The Doña Lucy team raised its first fish of the day late morning, but it wouldn’t bite. Then, barely a half hour later, anglers Bryan Ramos and Efrain Rodriguez hooked up a blue marlin double header and landed both. With barely time to set the baits back out, Rodriguez hooked, caught and released a blue marlin weighing an estimated 500 pounds.
“Two minutes later, Efrain hooked up the big girl. It was about a 650 to 700-pound blue marlin and took 2 hours and 15 minutes to fight and release. It was during that time that A1A almost caught up to us. However, we were the first to reach five when we released that big fish,” says Caicedo.
There were three secrets to the Doña Lucy’s team’s success. One, the skilled anglers successfully caught everything that bit. Secondly, dead bait rather than lures was the team’s preferred fish attracting method. Third, the anglers and crew had a great boat.

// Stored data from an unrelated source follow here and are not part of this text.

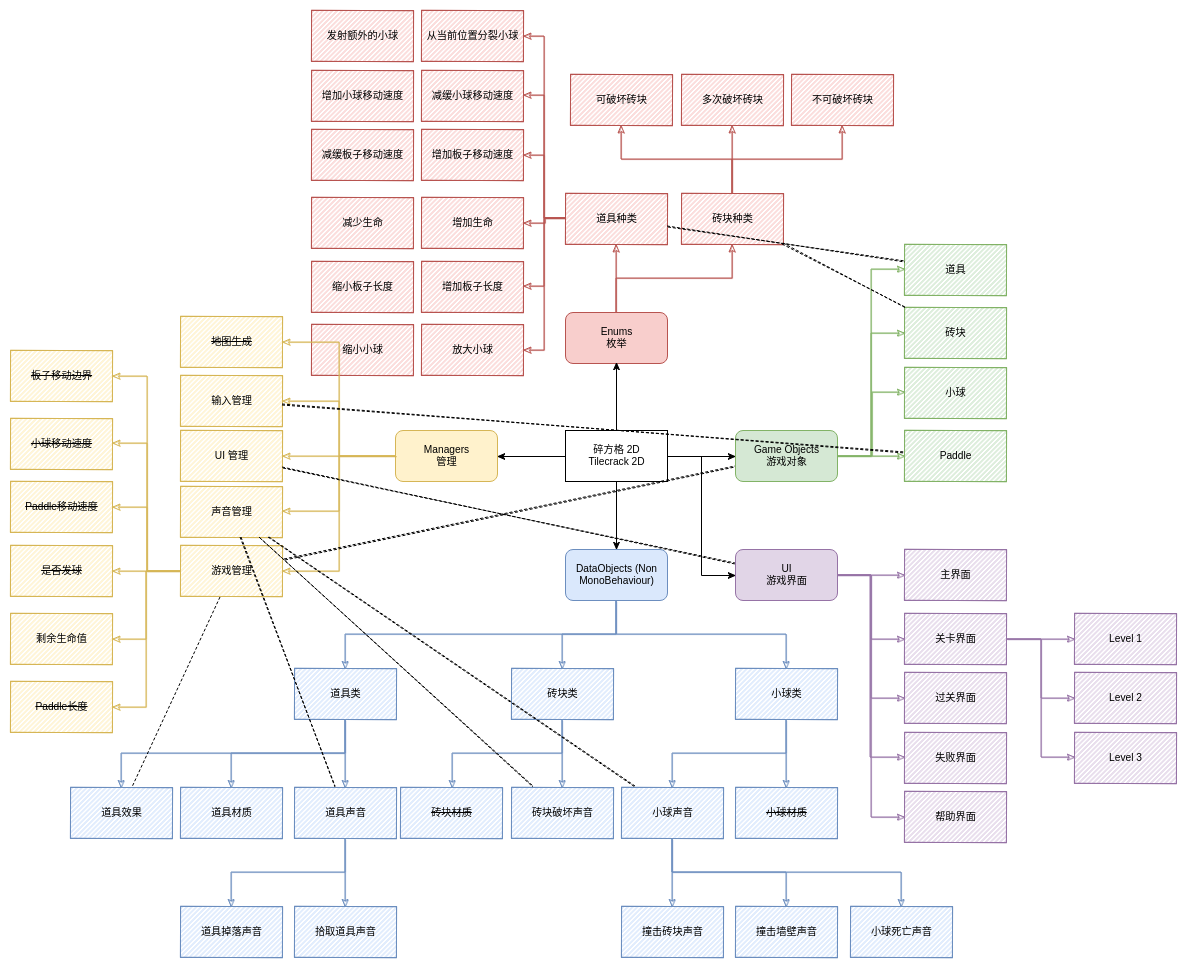
<!DOCTYPE html>
<html lang="zh-CN">
<head>
<meta charset="utf-8">
<title>碎方格 2D</title>
<style>
:root {
  --red: #b85450; --red-fill: #f8cecc; --red-hatch: #fbdedd;
  --yellow: #d6b656; --yellow-fill: #fff2cc; --yellow-hatch: #fff5d8;
  --green: #82b366; --green-fill: #d5e8d4; --green-hatch: #deeedd;
  --blue: #6c8ebf; --blue-fill: #dae8fc; --blue-hatch: #e2edfd;
  --purple: #9673a6; --purple-fill: #e1d5e7; --purple-hatch: #e9dfed;
  --ink: #000; --paper: #fff;
}
body { margin: 0; overflow: hidden; background: var(--paper); }
.diagram {
  position: relative; width: 1187px; height: 968px; overflow: hidden;
  font: 10.2px/12.2px "Liberation Sans", "Noto Sans CJK SC", sans-serif;
  color: var(--ink);
}
.red { --line: var(--red); --fill: var(--red-fill); --hatch: var(--red-hatch); }
.yellow { --line: var(--yellow); --fill: var(--yellow-fill); --hatch: var(--yellow-hatch); }
.green { --line: var(--green); --fill: var(--green-fill); --hatch: var(--green-hatch); }
.blue { --line: var(--blue); --fill: var(--blue-fill); --hatch: var(--blue-hatch); }
.purple { --line: var(--purple); --fill: var(--purple-fill); --hatch: var(--purple-hatch); }
.black { --line: var(--ink); --fill: var(--paper); }
.node {
  position: absolute; left: calc(var(--x) * 1px); top: calc(var(--y) * 1px);
  box-sizing: border-box; width: 103px; height: 52px;
  display: flex; align-items: center; justify-content: center; text-align: center;
  white-space: nowrap; border: 1px solid var(--line);
  background: repeating-linear-gradient(135deg, var(--hatch) 0 1.4px, var(--paper) 2px 2.8px, var(--hatch) 3.4px);
}
.node::after {
  content: ""; position: absolute; inset: -1px; border: 1px solid var(--line);
  opacity: .6; transform: rotate(.5deg);
}
.node.main { background: var(--fill); border-radius: 8px; }
.node.root { background: var(--paper); }
.node.main::after, .node.root::after { content: none; }
.wires { position: absolute; left: 0; top: 0; fill: none; stroke-width: 1; }
.wires g { stroke: var(--line); }
.wires marker path { fill: var(--paper); stroke: var(--line); }
.wires marker.black path { fill: var(--ink); }
.wires .red path { marker-end: url(#arrow-red); }
.wires .yellow path { marker-end: url(#arrow-yellow); }
.wires .green path { marker-end: url(#arrow-green); }
.wires .blue path { marker-end: url(#arrow-blue); }
.wires .purple path { marker-end: url(#arrow-purple); }
.wires .black path { marker-end: url(#arrow-black); }
.wires .relations { stroke: var(--ink); stroke-dasharray: 3 2; }
</style>
</head>
<body>
<main class="diagram">

  <section class="red">
    <div class="node" style="--x:311;--y:10">发射额外的小球</div>
    <div class="node" style="--x:421;--y:10">从当前位置分裂小球</div>
    <div class="node" style="--x:311;--y:70">增加小球移动速度</div>
    <div class="node" style="--x:421;--y:70">减缓小球移动速度</div>
    <div class="node" style="--x:311;--y:129">减缓板子移动速度</div>
    <div class="node" style="--x:421;--y:129">增加板子移动速度</div>
    <div class="node" style="--x:311;--y:197">减少生命</div>
    <div class="node" style="--x:421;--y:197">增加生命</div>
    <div class="node" style="--x:311;--y:261">缩小板子长度</div>
    <div class="node" style="--x:421;--y:261">增加板子长度</div>
    <div class="node" style="--x:311;--y:324">缩小小球</div>
    <div class="node" style="--x:421;--y:324">放大小球</div>
    <div class="node" style="--x:570;--y:74">可破坏砖块</div>
    <div class="node" style="--x:681;--y:74">多次破坏砖块</div>
    <div class="node" style="--x:791;--y:74">不可破坏砖块</div>
    <div class="node" style="--x:565;--y:193">道具种类</div>
    <div class="node" style="--x:681;--y:193">砖块种类</div>
    <div class="node main" style="--x:565;--y:312">Enums<br>枚举</div>
  </section>

  <section class="yellow">
    <div class="node main" style="--x:395;--y:430">Managers<br>管理</div>
    <div class="node" style="--x:180;--y:316"><s>地图生成</s></div>
    <div class="node" style="--x:180;--y:375">输入管理</div>
    <div class="node" style="--x:180;--y:430">UI 管理</div>
    <div class="node" style="--x:180;--y:486">声音管理</div>
    <div class="node" style="--x:180;--y:545">游戏管理</div>
    <div class="node" style="--x:10;--y:350"><s>板子移动边界</s></div>
    <div class="node" style="--x:10;--y:418"><s>小球移动速度</s></div>
    <div class="node" style="--x:10;--y:481"><s>Paddle移动速度</s></div>
    <div class="node" style="--x:10;--y:545"><s>是否发球</s></div>
    <div class="node" style="--x:10;--y:613">剩余生命值</div>
    <div class="node" style="--x:10;--y:681"><s>Paddle长度</s></div>
  </section>

  <section class="green">
    <div class="node main" style="--x:735;--y:430">Game Objects<br>游戏对象</div>
    <div class="node" style="--x:904;--y:244">道具</div>
    <div class="node" style="--x:904;--y:307">砖块</div>
    <div class="node" style="--x:904;--y:367">小球</div>
    <div class="node" style="--x:904;--y:430">Paddle</div>
  </section>

  <section class="blue">
    <div class="node main" style="--x:565;--y:549">DataObjects (Non<br>MonoBehaviour)</div>
    <div class="node" style="--x:294;--y:668">道具类</div>
    <div class="node" style="--x:511;--y:668">砖块类</div>
    <div class="node" style="--x:735;--y:668">小球类</div>
    <div class="node" style="--x:70;--y:787">道具效果</div>
    <div class="node" style="--x:180;--y:787">道具材质</div>
    <div class="node" style="--x:294;--y:787">道具声音</div>
    <div class="node" style="--x:400;--y:787"><s>砖块材质</s></div>
    <div class="node" style="--x:511;--y:787">砖块破坏声音</div>
    <div class="node" style="--x:621;--y:787">小球声音</div>
    <div class="node" style="--x:735;--y:787"><s>小球材质</s></div>
    <div class="node" style="--x:180;--y:906">道具掉落声音</div>
    <div class="node" style="--x:294;--y:906">拾取道具声音</div>
    <div class="node" style="--x:621;--y:906">撞击砖块声音</div>
    <div class="node" style="--x:735;--y:906">撞击墙壁声音</div>
    <div class="node" style="--x:850;--y:906">小球死亡声音</div>
  </section>

  <section class="purple">
    <div class="node main" style="--x:735;--y:549">UI<br>游戏界面</div>
    <div class="node" style="--x:904;--y:549">主界面</div>
    <div class="node" style="--x:904;--y:613">关卡界面</div>
    <div class="node" style="--x:904;--y:672">过关界面</div>
    <div class="node" style="--x:904;--y:732">失败界面</div>
    <div class="node" style="--x:904;--y:791">帮助界面</div>
    <div class="node" style="--x:1074;--y:613">Level 1</div>
    <div class="node" style="--x:1074;--y:672">Level 2</div>
    <div class="node" style="--x:1074;--y:732">Level 3</div>
  </section>

  <section class="black">
    <div class="node root" style="--x:565;--y:430">碎方格 2D<br>Tilecrack 2D</div>
  </section>

  <svg class="wires" width="1187" height="968" viewBox="0 0 1187 968" aria-hidden="true">
    <defs>
      <path id="arrowhead" d="M7 4L0 1L2 4L0 7Z"/>
      <marker id="arrow-red" class="red" markerUnits="userSpaceOnUse" markerWidth="8" markerHeight="8" refX="7" refY="4" orient="auto"><path d="M7 4L0 1L2 4L0 7Z"/></marker>
      <marker id="arrow-yellow" class="yellow" markerUnits="userSpaceOnUse" markerWidth="8" markerHeight="8" refX="7" refY="4" orient="auto"><path d="M7 4L0 1L2 4L0 7Z"/></marker>
      <marker id="arrow-green" class="green" markerUnits="userSpaceOnUse" markerWidth="8" markerHeight="8" refX="7" refY="4" orient="auto"><path d="M7 4L0 1L2 4L0 7Z"/></marker>
      <marker id="arrow-blue" class="blue" markerUnits="userSpaceOnUse" markerWidth="8" markerHeight="8" refX="7" refY="4" orient="auto"><path d="M7 4L0 1L2 4L0 7Z"/></marker>
      <marker id="arrow-purple" class="purple" markerUnits="userSpaceOnUse" markerWidth="8" markerHeight="8" refX="7" refY="4" orient="auto"><path d="M7 4L0 1L2 4L0 7Z"/></marker>
      <marker id="arrow-black" class="black" markerUnits="userSpaceOnUse" markerWidth="8" markerHeight="8" refX="7" refY="4" orient="auto"><path d="M7 4L0 1L2 4L0 7Z"/></marker>
    </defs>

    <g id="sketch-wires">
      <g class="red">
        <path d="M565 218H544V36H524"/>
        <path d="M565 218H544V95H524"/>
        <path d="M565 218H544V155H524"/>
        <path d="M565 218H545V223H524"/>
        <path d="M565 218H544V286H524"/>
        <path d="M565 218H544V350H524"/>
        <path d="M616 312V245"/>
        <path d="M616 312V278H732V245"/>
        <path d="M732 193V126"/>
        <path d="M732 193V159H621V126"/>
        <path d="M732 193V159H842V126"/>
      </g>
      <g class="yellow">
        <path d="M396 456H339V342H283"/>
        <path d="M396 456H339V401H283"/>
        <path d="M396 456H283"/>
        <path d="M396 456H339V511H283"/>
        <path d="M396 456H339V571H283"/>
        <path d="M180 571H147V376H113"/>
        <path d="M180 571H147V443H113"/>
        <path d="M180 571H147V507H113"/>
        <path d="M180 571H113"/>
        <path d="M180 571H146V639H113"/>
        <path d="M180 571H146V707H113"/>
      </g>
      <g class="green">
        <path d="M837 456H871V269H904"/>
        <path d="M837 456H871V333H904"/>
        <path d="M837 456H872V392H904"/>
        <path d="M837 456H904"/>
      </g>
      <g class="blue">
        <path d="M616 601V634H345V668"/>
        <path d="M616 601V634H562V668"/>
        <path d="M616 601V634H786V668"/>
        <path d="M345 720V753H121V787"/>
        <path d="M345 720V753H231V787"/>
        <path d="M345 720V787"/>
        <path d="M562 720V753H452V787"/>
        <path d="M562 720V787"/>
        <path d="M786 720V753H672V787"/>
        <path d="M786 720V787"/>
        <path d="M345 839V872H231V906"/>
        <path d="M345 839V906"/>
        <path d="M672 839V906"/>
        <path d="M672 839V872H786V906"/>
        <path d="M672 839V872H901V906"/>
      </g>
      <g class="purple">
        <path d="M837 575H904"/>
        <path d="M837 575H871V639H904"/>
        <path d="M837 575H871V698H904"/>
        <path d="M837 575H870V757H904"/>
        <path d="M837 575H871V817H904"/>
        <path d="M1007 639H1074"/>
        <path d="M1007 639H1041V698H1074"/>
        <path d="M1007 639H1041V757H1074"/>
      </g>
    </g>
    <use href="#sketch-wires" x="0.6" y="0.6" opacity=".6"/>

    <g class="black">
      <path d="M616.5 431V363"/>
      <path d="M565 456.5H498"/>
      <path d="M667 456.5H735"/>
      <path d="M616.5 482V549"/>
      <path d="M667 456.5H701.5V575.5H735"/>
    </g>

    <g class="relations">
      <line x1="667" y1="226" x2="905" y2="262"/>
      <line x1="668" y1="227" x2="905" y2="261"/>
      <line x1="782" y1="244" x2="905" y2="307"/>
      <line x1="783" y1="243" x2="906" y2="308"/>
      <line x1="282" y1="405" x2="905" y2="452"/>
      <line x1="282" y1="404" x2="905" y2="453"/>
      <line x1="282" y1="467" x2="735" y2="564"/>
      <line x1="283" y1="468" x2="735" y2="563"/>
      <line x1="285" y1="560" x2="735" y2="467"/>
      <line x1="284" y1="559" x2="735" y2="466"/>
      <line x1="220" y1="597" x2="132" y2="787"/>
      <line x1="241" y1="537" x2="335" y2="787"/>
      <line x1="240" y1="537" x2="335" y2="786"/>
      <line x1="259" y1="537" x2="533" y2="787"/>
      <line x1="260" y1="538" x2="533" y2="786"/>
      <line x1="268" y1="537" x2="635" y2="787"/>
      <line x1="269" y1="537" x2="635" y2="786"/>
    </g>
  </svg>
</main>
</body>
</html>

“We just finished building the boat and this is only the second tournament we’ve fished,” says Caicedo.
The beautiful little Ronin was the last unfinished hull sitting in the factory when the Ponce, Puerto Rico-based yacht builder closed. Two weeks before the hull was to be sent to the crushers, says Caicedo, he and his fellow fishing team moved it to a small shed and spent five years finishing her. This is the little Ronin’s debut summer.

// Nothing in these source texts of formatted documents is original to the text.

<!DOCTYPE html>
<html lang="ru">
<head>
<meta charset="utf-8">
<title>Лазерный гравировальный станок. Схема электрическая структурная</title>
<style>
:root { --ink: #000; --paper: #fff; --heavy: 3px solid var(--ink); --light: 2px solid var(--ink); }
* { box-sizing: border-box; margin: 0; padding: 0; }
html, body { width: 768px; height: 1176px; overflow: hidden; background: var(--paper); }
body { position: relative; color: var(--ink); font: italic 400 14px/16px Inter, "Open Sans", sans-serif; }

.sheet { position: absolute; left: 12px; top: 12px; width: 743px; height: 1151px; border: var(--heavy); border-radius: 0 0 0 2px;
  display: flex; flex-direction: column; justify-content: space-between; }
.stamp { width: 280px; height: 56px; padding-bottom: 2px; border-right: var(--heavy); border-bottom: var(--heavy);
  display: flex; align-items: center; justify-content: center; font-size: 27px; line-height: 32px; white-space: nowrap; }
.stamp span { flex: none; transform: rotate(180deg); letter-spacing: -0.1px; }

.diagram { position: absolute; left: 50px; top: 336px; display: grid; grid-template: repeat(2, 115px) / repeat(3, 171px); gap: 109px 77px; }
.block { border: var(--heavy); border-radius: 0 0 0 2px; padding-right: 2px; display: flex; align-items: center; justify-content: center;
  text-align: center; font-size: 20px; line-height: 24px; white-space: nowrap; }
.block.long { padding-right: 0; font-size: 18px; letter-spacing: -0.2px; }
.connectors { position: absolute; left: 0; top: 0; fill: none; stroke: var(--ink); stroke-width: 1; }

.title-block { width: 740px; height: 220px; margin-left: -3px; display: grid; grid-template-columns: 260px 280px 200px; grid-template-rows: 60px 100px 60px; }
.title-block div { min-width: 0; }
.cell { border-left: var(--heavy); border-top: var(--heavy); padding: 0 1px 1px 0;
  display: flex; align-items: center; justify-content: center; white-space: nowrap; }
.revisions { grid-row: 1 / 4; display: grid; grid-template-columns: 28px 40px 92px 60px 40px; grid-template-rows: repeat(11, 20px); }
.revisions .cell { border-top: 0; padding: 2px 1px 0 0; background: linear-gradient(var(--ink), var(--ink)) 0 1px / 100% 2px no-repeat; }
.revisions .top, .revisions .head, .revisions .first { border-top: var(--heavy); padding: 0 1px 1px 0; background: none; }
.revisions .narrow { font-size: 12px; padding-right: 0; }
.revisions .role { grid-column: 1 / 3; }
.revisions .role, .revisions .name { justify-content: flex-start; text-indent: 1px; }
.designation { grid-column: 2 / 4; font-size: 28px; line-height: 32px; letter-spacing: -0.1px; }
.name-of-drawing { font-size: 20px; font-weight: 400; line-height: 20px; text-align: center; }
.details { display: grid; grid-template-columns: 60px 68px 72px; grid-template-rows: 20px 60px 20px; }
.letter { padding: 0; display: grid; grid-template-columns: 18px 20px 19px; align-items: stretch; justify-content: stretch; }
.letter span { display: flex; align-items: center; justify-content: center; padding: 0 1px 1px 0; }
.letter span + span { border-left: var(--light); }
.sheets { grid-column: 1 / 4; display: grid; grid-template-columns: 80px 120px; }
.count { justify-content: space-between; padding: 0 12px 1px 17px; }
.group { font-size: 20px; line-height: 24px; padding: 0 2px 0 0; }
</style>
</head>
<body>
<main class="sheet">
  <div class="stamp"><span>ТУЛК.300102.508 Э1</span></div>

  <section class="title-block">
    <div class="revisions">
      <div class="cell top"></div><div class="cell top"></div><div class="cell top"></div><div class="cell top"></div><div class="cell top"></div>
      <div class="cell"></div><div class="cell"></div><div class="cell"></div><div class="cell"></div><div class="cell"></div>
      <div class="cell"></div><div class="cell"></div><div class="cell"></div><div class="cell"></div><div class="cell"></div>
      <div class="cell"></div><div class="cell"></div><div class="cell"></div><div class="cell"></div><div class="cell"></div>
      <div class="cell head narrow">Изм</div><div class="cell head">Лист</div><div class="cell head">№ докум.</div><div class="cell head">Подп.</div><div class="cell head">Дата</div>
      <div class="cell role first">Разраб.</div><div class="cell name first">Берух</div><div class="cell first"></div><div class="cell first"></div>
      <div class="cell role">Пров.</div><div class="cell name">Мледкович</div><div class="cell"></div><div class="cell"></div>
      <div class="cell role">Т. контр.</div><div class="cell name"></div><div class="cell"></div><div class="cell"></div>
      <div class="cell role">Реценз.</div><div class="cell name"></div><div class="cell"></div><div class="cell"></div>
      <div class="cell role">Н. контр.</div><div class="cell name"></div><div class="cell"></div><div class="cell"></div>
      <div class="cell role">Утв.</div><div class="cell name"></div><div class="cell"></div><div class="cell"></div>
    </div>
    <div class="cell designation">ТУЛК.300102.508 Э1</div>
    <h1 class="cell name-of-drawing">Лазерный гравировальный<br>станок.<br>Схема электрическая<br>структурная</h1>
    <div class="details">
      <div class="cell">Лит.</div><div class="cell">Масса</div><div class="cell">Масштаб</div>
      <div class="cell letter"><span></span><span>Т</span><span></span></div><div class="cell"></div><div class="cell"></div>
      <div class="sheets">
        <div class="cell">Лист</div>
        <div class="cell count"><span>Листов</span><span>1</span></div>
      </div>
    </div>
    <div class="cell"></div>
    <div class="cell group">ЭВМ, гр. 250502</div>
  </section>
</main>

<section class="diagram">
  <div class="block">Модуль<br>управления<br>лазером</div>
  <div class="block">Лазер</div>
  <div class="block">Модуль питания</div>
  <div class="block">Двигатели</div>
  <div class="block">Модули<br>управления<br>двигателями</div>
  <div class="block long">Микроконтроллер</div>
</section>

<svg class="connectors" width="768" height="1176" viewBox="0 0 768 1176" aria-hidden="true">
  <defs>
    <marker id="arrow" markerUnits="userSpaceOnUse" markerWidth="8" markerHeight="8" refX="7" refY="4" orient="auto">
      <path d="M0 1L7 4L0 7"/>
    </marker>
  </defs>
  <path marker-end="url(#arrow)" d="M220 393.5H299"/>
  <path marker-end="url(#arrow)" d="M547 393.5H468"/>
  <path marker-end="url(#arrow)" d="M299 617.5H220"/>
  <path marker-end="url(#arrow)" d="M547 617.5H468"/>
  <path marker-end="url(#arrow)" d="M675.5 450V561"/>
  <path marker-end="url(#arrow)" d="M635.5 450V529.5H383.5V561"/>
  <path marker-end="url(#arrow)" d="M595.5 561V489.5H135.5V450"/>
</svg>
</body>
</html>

“It’s the little boat that could and did,” says Caicedo.
A1A, a 72’ Jim Smith based out of Florida, finished in second place in the boat standings with five blue marlin releases. Angler/owner, Bill Waldorf, earned Top Angler, caught and released all five blues. Business Stinks, a 72’ Merritt with Brazilian-based owner/angler Lucas Abud aboard, ended third with three blue marlin in the boat standings.
The 8-boat tournament fleet released a total of 22 blue marlin in the three days of fishing.
Boats competing in the ABMT were A1A, Angela, Business Stinks, Cheeseburger, Doña Lucy, Gulf Rascal, Reel Tight and Sodium.
The ABMT was run this year as a team tournament under IGFA rules only, without the call for competitors to adhere to additional special tournament rules such as the need for anglers to rotate rods hourly.
On land, the 5th Annual MarlinFest concluded with a Shrimp Boil and Caribbean Show in the parking lot of the Red Hook Shopping Mall.
The ABMT and MarlinFest benefit the locally-registered not-for-profit Marine Vocational Program (MVP). The MVP’s goal is to serve as a vocational institution that provide U.S. Virgin Islands youth with a career path into the marine/hospitality/tourism industries. Current MVP programs include learn-to-swim, sailing, scuba diving and small boat handling and operation skills.
Started by Chuck Senf back in 1972, the ABMT has evolved into one of the most competitive saltwater sports fishing events in the world or the ‘Super Bowl of Sports Fishing’.